I am so impressed. Gareth has greatly improved upon his original, already-great Pi2Go series, added feature upon feature, blinky upon blinky and come up with an awesome product. The PCB chassis concept is as good as it ever was and the no-solder assembly is easy enough to do. The use of the edge connectors is a great idea and the compatibility with Pimoroni’s Breakout Garden is a nice addition, giving lots of scope for expansion. The sheer variety of sensors on-board should provide a lot of learning opportunities and the software, in the way it gives pointers rather than full solutions, is a good accompaniment.
The price is, in my opinion, about right. It’s not a cheap kit but it is a sturdy, well-manufactured robot platform sure to give a lot of joy to whoever buys it. I cannot recommend it highly enough as either an introduction to robotics, or as that next move from a simpler kit.
Get your Pi2Go kit here. Don’t forget: For the time being, you can get 10% off everything at 4tronix by using code 4TXPARTY10.
Mike Darby, over at 314Reactor, has carried out an impressive make by re-creating the E.D.I.T.H. glasses from Spider-man Far From Home. If you haven’t seen Avengers: Endgame or Far From Home yet, stop reading and get thee to your nearest screen to check out these wonderful movies. I’ll leave a bit of a gap so that you don’t see anything you don’t want to!
E.D.I.T.H. (I’m not going to spoil the acronym!) is a set of glasses worn by Tony Stark in Avengers: Endgame and which are eventually given to Spider-man (played by Tom Holland). They carry an artificial intelligence which allows the wearer to control all sorts of Stark Tech and also see an enhanced version of the real world.
Mike Darby has taken a Raspberry Pi Zero, an Adafruit Powerboost, a LiPo battery, a camera and some other bits and pieces and re-created the glasses. The software uses Python and various libraries to do the text-to-speech and information look-ups, including a very nice tie-in to knowledge-provider Wolfram Alpha.
Sure, the glasses a bit bulkier than he would like and, because it’s a single-core Zero, it’s a bit slower than is ideal, but the concept is terrific. Kudos, especially, for the use of necessary Blutack to hold the glasses on his nose! You can find out more about the project by viewing the video below (which is, possibly intentionally, very funny, especially at the beginning, unless that’s just my sense of humour!) and by reading his blog.

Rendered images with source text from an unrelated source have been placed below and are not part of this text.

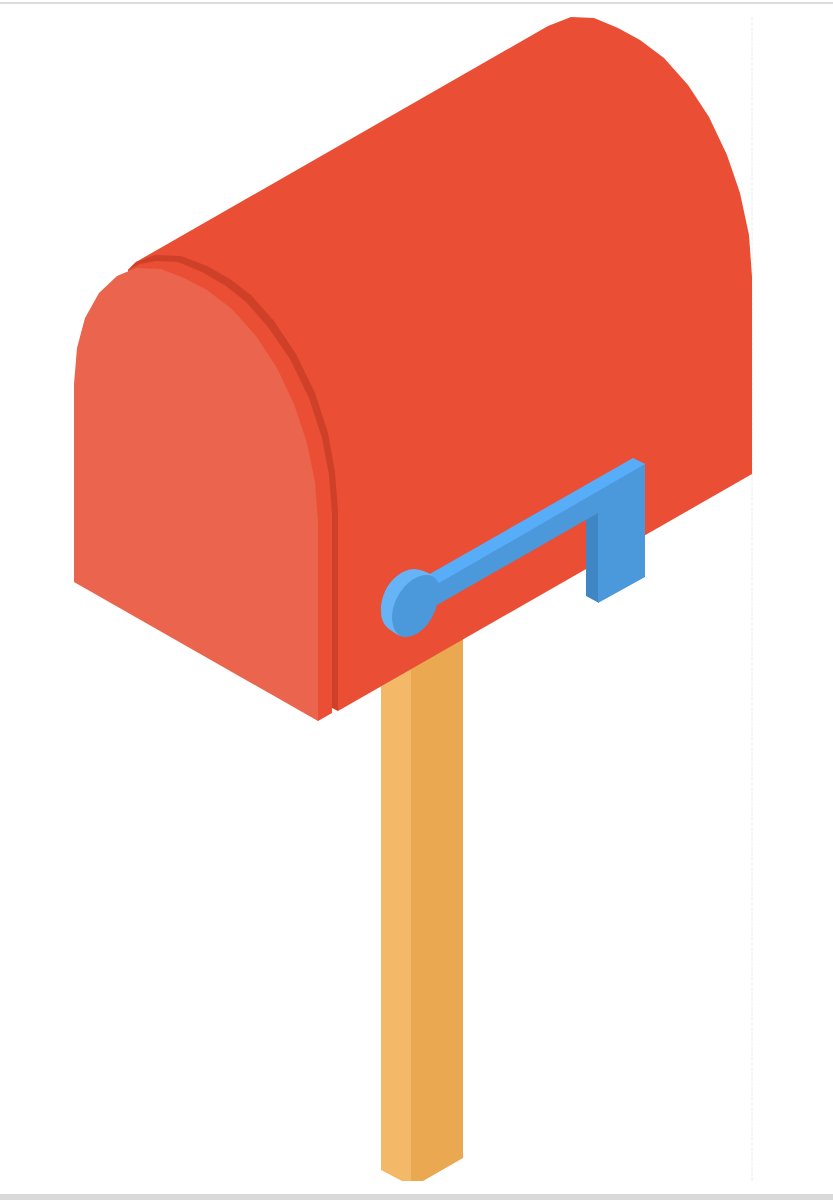
<!DOCTYPE html>
<html lang="en">
<head>
<meta charset="utf-8">
<title>Red mailbox</title>
<style>
:root {
  --paper: #ffffff;
  --rule-top: #dcdcdc;
  --rule-bottom: #d9d9d9;
  --guide: #ececec;
  --red: #ea4e35;
  --red-light: #eb644d;
  --red-dark: #cf4029;
  --blue: #4b98db;
  --blue-light: #58adf8;
  --blue-disc: #66b3f5;
  --blue-dark: #3f86c4;
  --wood: #eaa850;
  --wood-light: #f3b969;
}
html, body { margin: 0; background: var(--paper); overflow: hidden; }
svg { display: block; width: 833px; height: 1200px; }
.page-edge-top { fill: var(--rule-top); }
.page-edge-bottom { fill: var(--rule-bottom); }
.guide { stroke: var(--guide); stroke-width: 1; stroke-dasharray: 4 1; }
.body, .door-rim { fill: var(--red); }
.groove { fill: var(--red-dark); }
.door { fill: var(--red-light); }
.post-front { fill: var(--wood); }
.post-side { fill: var(--wood-light); }
.flag-front { fill: var(--blue); }
.flag-top { fill: var(--blue-light); }
.flag-shade { fill: var(--blue-dark); }
.pivot-rim { fill: var(--blue-disc); }
</style>
</head>
<body>
<svg viewBox="0 0 833 1200" role="img" aria-label="Red mailbox with a blue flag on a wooden post">
  <g id="page-edges">
    <rect class="page-edge-top" y="2" width="833" height="2"/>
    <rect class="page-edge-bottom" y="1194" width="833" height="6"/>
    <line class="guide" x1="752" y1="17" x2="752" y2="1181"/>
  </g>

  <g id="post">
    <polygon class="post-side" points="381,670 412,650 412,1181 402,1181 381,1170"/>
    <polygon class="post-front" points="411,650 463,620 463,1158 423,1181 411,1181"/>
  </g>

  <g id="box">
    <polygon class="body" points="128,270 136,262 548,26 571,17 594,18 618,28 640,40 664,58 688,85 709,117 727,155 740,193 749,235 752,277 752,474 338,711 250,600"/>
    <polygon class="groove" points="128,270 136,262 155,255 181,256 207,266 230,279 251,295 274,321 296,354 315,393 328,433 335,472 338,511 338,711 332,708 250,600"/>
    <polygon class="door-rim" points="128,270 140,264 156,261 178,262 202,272 226,286 246,302 268,327 290,359 309,398 322,438 329,475 332,514 332,713 318,721 200,600"/>
    <polygon class="door" points="74,582 74,384 77,348 85,318 99,293 117,276 136,268 161,269 184,278 207,290 232,309 256,336 277,368 294,404 307,443 315,482 318,522 318,721"/>
  </g>

  <g id="flag">
    <polygon class="flag-shade" points="586,518 599,512 599,603 586,596"/>
    <polygon class="flag-front" points="436,581 645,463 645,577 598,603 598,513 437,605"/>
    <polygon class="flag-top" points="428,575 633,458 645,464 439,583"/>
    <path class="pivot-rim" d="M381 612C380 588 398 569 415 569C422 570 427 572 432 575L438 584L405 637C399 636 394 633 389 629C384 625 381 619 381 612Z"/>
    <path class="flag-front" d="M392 616C393 597 408 577 425 575C434 574 439 580 439 590C439 613 424 636 406 637C397 637 392 629 392 616Z"/>
  </g>
</svg>
</body>
</html>
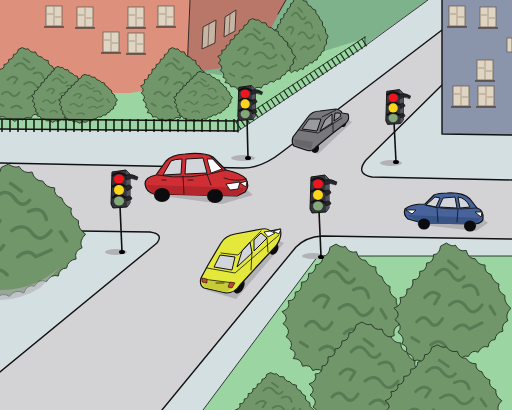
<!DOCTYPE html>
<html lang="en">
<head>
<meta charset="utf-8">
<title>City crossroads</title>
<style>
:root{--road:#d3d3d6;--pavement:#d3dfe1;--grass:#9bd5a2;--far-grass:#7db28b;--bush:#71966a;--bush-dark:#587b54;--brick:#dd917d;--brick-side:#b87768;--slate:#8a95ab;--pane:#e0d5c3;--ink:#111;--shadow:#b1b1b6;--glass:#d2d6db;--red:#cf2e34;--red-dark:#b4252c;--yellow:#e4e83a;--yellow-dark:#c7cb35;--blue:#46649b;--blue-dark:#385487;--grey:#77777c;--grey-dark:#66666b}
html,body{margin:0;height:100%;overflow:hidden}
.scene{display:block;width:512px;height:410px;background:var(--road)}
.line{fill:none;stroke:var(--ink);stroke-width:1.4;stroke-linecap:round;stroke-linejoin:round}
.thin{fill:none;stroke:var(--ink);stroke-width:.8;stroke-linecap:round;stroke-linejoin:round}
.pavement{fill:var(--pavement)}
.grass{fill:var(--grass)}
.leaves{fill:var(--bush);stroke:#2c3d2b;stroke-width:1;stroke-linejoin:round;vector-effect:non-scaling-stroke}
.twigs{fill:none;stroke:var(--bush-dark);stroke-width:3;stroke-linecap:round;stroke-linejoin:round}
.shadow{fill:var(--shadow)}
.body{stroke:var(--ink);stroke-width:1.2;stroke-linejoin:round}
.glass{fill:var(--glass);stroke:var(--ink);stroke-width:1;stroke-linejoin:round}
.shine{fill:#fff;stroke:var(--ink);stroke-width:.9;stroke-linejoin:round}
.wheel{fill:#0c0c0e}
.pole{stroke:var(--ink);stroke-width:1.6}
</style>
</head>
<body>
<svg class="scene" viewBox="0 0 512 410" role="img" aria-label="Cars at a city crossroads with four traffic lights">
<defs>
<g id="bush">
<path class="leaves" d="M54 1Q60 5 63 3Q67 10 74 8Q76 16 83 16Q86 22 93 22Q92 29 99 31Q101 38 107 40Q105 47 113 51Q112 58 119 63Q113 69 116 75Q109 78 111 85Q104 86 103 93Q97 93 96 100Q90 98 86 105Q80 102 76 109Q70 107 67 115Q60 111 55 118Q49 114 43 120Q38 114 31 117Q29 111 21 113Q20 106 12 106Q17 100 9 97Q13 91 5 86Q11 80 2 74Q9 69 1 63Q10 60 7 53Q15 53 14 45Q21 45 20 36Q28 36 27 28Q34 28 34 20Q41 20 41 12Q47 12 48 4Z"/>
<path class="twigs" d="M43 31q9-10 16 0t13 2M71 43q12-6 15 7M32 53q8-9 15-2l-5 8M57 60q10-8 17 2t16-2M24 76q7-8 13 0t13-3M62 83q9-8 15 0l13-6M38 98q9-7 15 1M98 61l5 8M19 91l7 4M56 18l9 7"/>
</g>
<g id="window">
<rect width="16" height="20" fill="var(--pane)" stroke="#6b5c50" stroke-width=".8"/>
<path d="M8 0V20M1 8H7M9 11H15" fill="none" stroke="#a4937f" stroke-width=".9"/>
<path d="M-2 21H18" stroke="#4d423c" stroke-width="1.4"/>
</g>
<g id="signal-head">
<path d="M-9-17L5-19L9-15V14L6 18L-8 19L-10 15Z" fill="#34343b" stroke="#111" stroke-width="1"/>
<path d="M5-19L9-15V14L6 18Z" fill="#54545c"/>
<path d="M4-14Q11-16 17-12L16-9Q10-12 5-9ZM5-3Q10-6 11-1L6 2ZM5 8Q10 5 11 10L6 12Z" fill="#25252a" stroke="#111" stroke-width=".6"/>
<path d="M-9-13Q-2-19 5-13M-9-2Q-2-8 5-2M-9 9Q-2 3 5 9" fill="none" stroke="#111" stroke-width="2"/>
<ellipse cx="-2" cy="-10" rx="5" ry="4.5" fill="#f0141d"/>
<ellipse cx="-2" cy="1" rx="5" ry="5" fill="#fbd51a"/>
<ellipse cx="-2" cy="12" rx="5" ry="4.5" fill="#82a977"/>
</g>
<pattern id="railing" width="8" height="14" patternUnits="userSpaceOnUse" y="118"><path d="M2 0V14" stroke="#111" stroke-width="1.5"/></pattern>
</defs>

<g id="far-lawn">
<path fill="var(--far-grass)" d="M270 0H428L365 45L238 128H180V60Z"/>
<path class="grass" d="M0 88L190 70L238 78L366 38V45L238 131H0Z"/>
</g>

<g id="brick-building">
<path fill="var(--brick)" d="M0 0H190L187 84L130 93H0Z"/>
<path fill="var(--brick-side)" d="M190 0H286L270 30L222 68L187 73Z"/>
<path class="thin" d="M190 0L187 72M286 0L278 14"/>
<use href="#window" x="46" y="6"/><use href="#window" x="77" y="7"/><use href="#window" x="128" y="7"/><use href="#window" x="158" y="6"/>
<use href="#window" x="103" y="32"/><use href="#window" x="128" y="33"/>
<g fill="#c6b5a3" stroke="#46352f" stroke-width="1"><path d="M203 27L216 20L215 43L202 49ZM225 17L236 10L235 31L224 37Z"/><path d="M209 24L208 46M230 14L229 34" stroke-width=".6"/></g>
</g>

<g id="pavements">
<path class="pavement" d="M0 130H238L366 45L428 0H442V30L282 152Q262 168 243 168L0 163Z"/>
<path class="pavement" d="M442 85L366 160Q355 174 372 177L512 180V134H442Z"/>
<path class="pavement" d="M0 230L150 232Q164 234 157 243L0 372Z"/>
<path class="pavement" d="M512 238L322 236Q306 237 296 247L162 410H204L320 256H512Z"/>
<path class="grass" d="M318 256H512V410H203Z"/>
<path class="line" d="M0 163L243 168Q262 168 282 152L442 30M442 85L366 160Q355 174 372 177L512 180M80 231L150 232Q164 234 157 243L0 372M512 239L322 236Q306 237 296 247L162 410"/>
<path class="thin" d="M318 256H512M318 256L203 410M365 46L428 0"/>
</g>

<g id="slate-building">
<path fill="var(--slate)" d="M442 0H512V135L442 134Z"/>
<path class="line" d="M442 0V134L512 135"/>
<use href="#window" x="449" y="6"/><use href="#window" x="480" y="7"/><use href="#window" x="477" y="60"/><use href="#window" x="453" y="86"/><use href="#window" x="478" y="86"/>
<path d="M507 38H512V52H507Z" fill="var(--pane)" stroke="#6b5c50" stroke-width=".8"/>
</g>

<g id="lawn-bushes">
<use href="#bush" transform="translate(271 -4) scale(.48 .64)"/>
<use href="#bush" transform="translate(217 18) scale(.66 .61)"/>
<use href="#bush" transform="translate(-14 47) scale(.67 .62)"/>
<use href="#bush" transform="translate(31 66) scale(.5 .47)"/>
<use href="#bush" transform="translate(58 74) scale(.5 .41)"/>
<use href="#bush" transform="translate(140 47) scale(.6 .62)"/>
<use href="#bush" transform="translate(173 71) scale(.5 .42)"/>
</g>

<g id="fence">
<rect y="119" width="238" height="13" fill="url(#railing)"/>
<path class="line" d="M0 119L238 121M0 129L238 131M238 119V132"/>
<path class="thin" d="M238 121L365 37M238 131L365 46M365 37V46"/>
<path d="M238 126L365 42" fill="none" stroke="#16321b" stroke-width="9" stroke-dasharray="1.2 4"/>
</g>

<g id="corner-bushes">
<use href="#bush" transform="translate(-56 163) scale(1.19 1.13)"/>
<path class="shadow" d="M0 290Q35 290 60 267L40 288Q20 300 0 300Z" opacity=".6"/>
<use href="#bush" transform="translate(281 243) scale(1.02 1.09)"/>
<use href="#bush" transform="translate(393 242) scale(.99 1.05)"/>
<use href="#bush" transform="translate(235 372) scale(.66 .6)"/>
<use href="#bush" transform="translate(308 321) scale(1 1)"/>
<use href="#bush" transform="translate(384 344) scale(.99 .9)"/>
</g>

<g id="grey-car">
<path class="shadow" d="M296 148L318 154L352 122L345 118Z"/>
<ellipse class="wheel" cx="315" cy="148" rx="4" ry="5"/><ellipse class="wheel" cx="343" cy="123" rx="3" ry="4"/>
<path class="body" fill="var(--grey)" d="M293 137L299 129L308 117Q312 111 320 111L336 109Q341 110 342 113L348 114Q350 119 346 123L333 133L316 147Q312 152 306 150L294 146Q291 143 293 137Z"/>
<path fill="var(--grey-dark)" d="M294 139L313 142L311 149L295 145Z"/>
<path class="glass" style="fill:#9a9ba1" d="M302 129L309 119L321 119L317 131ZM320 131L325 120L332 114L332 123ZM334 121L335 113L340 113L341 116Z"/>
<path class="thin" d="M299 130L318 133L342 118M322 117L336 110M333 123V132"/>
</g>

<g id="blue-car">
<path class="shadow" d="M414 224L476 231L488 223L478 215Z"/>
<path class="body" fill="var(--blue)" d="M405 209Q410 204 425 204L434 195Q438 193 447 193Q463 192 470 199L477 208Q484 210 483 219Q482 223 475 224L422 223L408 219Q403 215 405 209Z"/>
<path fill="var(--blue-dark)" d="M407 215L482 218L475 224H422Z"/>
<path class="glass" d="M426 205L435 197L440 198L436 207ZM439 207L443 198L455 197L457 208ZM460 208L458 197Q466 198 470 207Z"/>
<path class="shine" d="M406 210L416 210L412 214ZM475 212L482 212L481 217Z"/>
<path class="thin" d="M425 205Q445 211 477 208M437 208L438 222M458 209L457 222"/>
<ellipse class="wheel" cx="424" cy="224" rx="6" ry="5.5"/><ellipse class="wheel" cx="470" cy="226" rx="6" ry="5.5"/>
</g>

<g id="red-car">
<path class="shadow" d="M148 194L222 204L253 195L240 184Z"/>
<path class="body" fill="var(--red)" d="M145 184Q145 177 156 175L166 161Q171 155 185 154Q204 152 213 157L226 170Q241 173 246 179Q250 186 245 192L237 196L154 194Q146 192 145 184Z"/>
<path fill="var(--red-dark)" d="M146 185L246 188L237 196L154 194Z"/>
<path class="glass" d="M163 175L171 161Q175 159 182 159L181 174ZM185 174L186 159L203 158L207 173Z"/>
<path class="shine" d="M207 159L213 159L222 169L211 173ZM226 184L240 182L238 189L230 190ZM240 183L247 181L246 187Z"/>
<path class="thin" d="M157 175Q190 181 226 170M183 176L184 194M207 174L211 185M211 157L223 170M246 179Q235 182 224 178M188 180H193M162 180H166"/>
<ellipse class="wheel" cx="162" cy="195" rx="8" ry="7"/><ellipse class="wheel" cx="215" cy="196" rx="8" ry="7"/>
</g>

<g id="yellow-car">
<path class="shadow" d="M206 290L236 299L284 243L272 238Z"/>
<ellipse class="wheel" cx="239" cy="286" rx="5" ry="8" transform="rotate(25 239 286)"/><ellipse class="wheel" cx="274" cy="249" rx="4" ry="6" transform="rotate(25 274 249)"/>
<path class="body" fill="var(--yellow)" d="M201 278L208 265L221 243Q225 236 235 234L262 229Q268 228 270 231L280 229Q283 236 276 246L262 261L240 285Q235 293 226 293L204 288Q199 285 201 278Z"/>
<path fill="var(--yellow-dark)" d="M202 280L233 283Q231 292 225 292L204 287Z"/>
<path class="glass" d="M214 267L220 255L235 257L232 270ZM237 267L242 251L250 242L252 253ZM254 251L254 240L261 233L267 238Z"/>
<path class="shine" d="M264 232L270 231L275 233L268 237ZM273 231L281 229L279 234Z"/>
<path class="thin" d="M207 268L235 273L279 235M221 253L238 255L261 231M252 252L251 270M267 238L268 252M202 279L234 283M216 283H224"/>
<path d="M202 278l5 1v4l-5-1zM230 282l5 1-3 5-4-1z" fill="#c8442f" stroke="#111" stroke-width=".6"/>
</g>

<g id="traffic-lights">
<ellipse class="shadow" cx="243" cy="158" rx="12" ry="3"/><path class="pole" d="M247 118L248 158"/><ellipse cx="248" cy="158" rx="3" ry="2"/>
<use href="#signal-head" transform="translate(247 103) scale(.92)"/>
<ellipse class="shadow" cx="391" cy="163" rx="11" ry="3"/><path class="pole" d="M394 122L396 162"/><ellipse cx="396" cy="162" rx="3" ry="2"/>
<use href="#signal-head" transform="translate(395 107) scale(.92)"/>
<ellipse class="shadow" cx="116" cy="252" rx="11" ry="3"/><path class="pole" d="M120 206L122 252"/><ellipse cx="122" cy="252" rx="3" ry="2"/>
<use href="#signal-head" transform="translate(121 189)"/>
<ellipse class="shadow" cx="313" cy="256" rx="11" ry="3"/><path class="pole" d="M319 211L321 256"/><ellipse cx="321" cy="257" rx="3" ry="2"/>
<use href="#signal-head" transform="translate(320 194)"/>
</g>
</svg>
</body>
</html>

China-based electronics manufacturer DFRobot has just launched a new Kickstarter to fund the HuskyLens, an A.I.-enhanced camera module. Built into the camera circuit is a Kendryte K210 chip, a 400MHz dual core RISC-V 64bit processor which facilitates the following algorithms:
- Object tracking
- Facial recognition
- Object recognition
- Line tracking
- Colour recognition
- Tag recognition
It should be popular with robotics people, especially, as a platform for solving tasks. It has the ability to detect spacial gestures, too, which means that your Minority Report-style interfaces or art projects are possible using the module.
The Kickstarter has a fairly punchy goal of over £18k, but hopefully it’ll get there (as I’ve just backed it myself!).
There are two flavours of camera – a standard, 2 megapixel module and an enhanced, 5 megapixel module for higher resolution pictures/videos.
One of the most intriguing features in on the back of the circuit – a 2-inch IPS screen. This means that you’ll be able to easily see what the camera module is doing while it is doing it without looking at another screen. The full specs are below:
You can get the Standard HuskyLens for about £20 or $20 at the moment with reasonable shipping costs. Costs go up after the first 200, so get in quick if you want one 🙂
The HuskyLens is compatible with the Raspberry Pi, Arduino, LattePanda and micro:bit.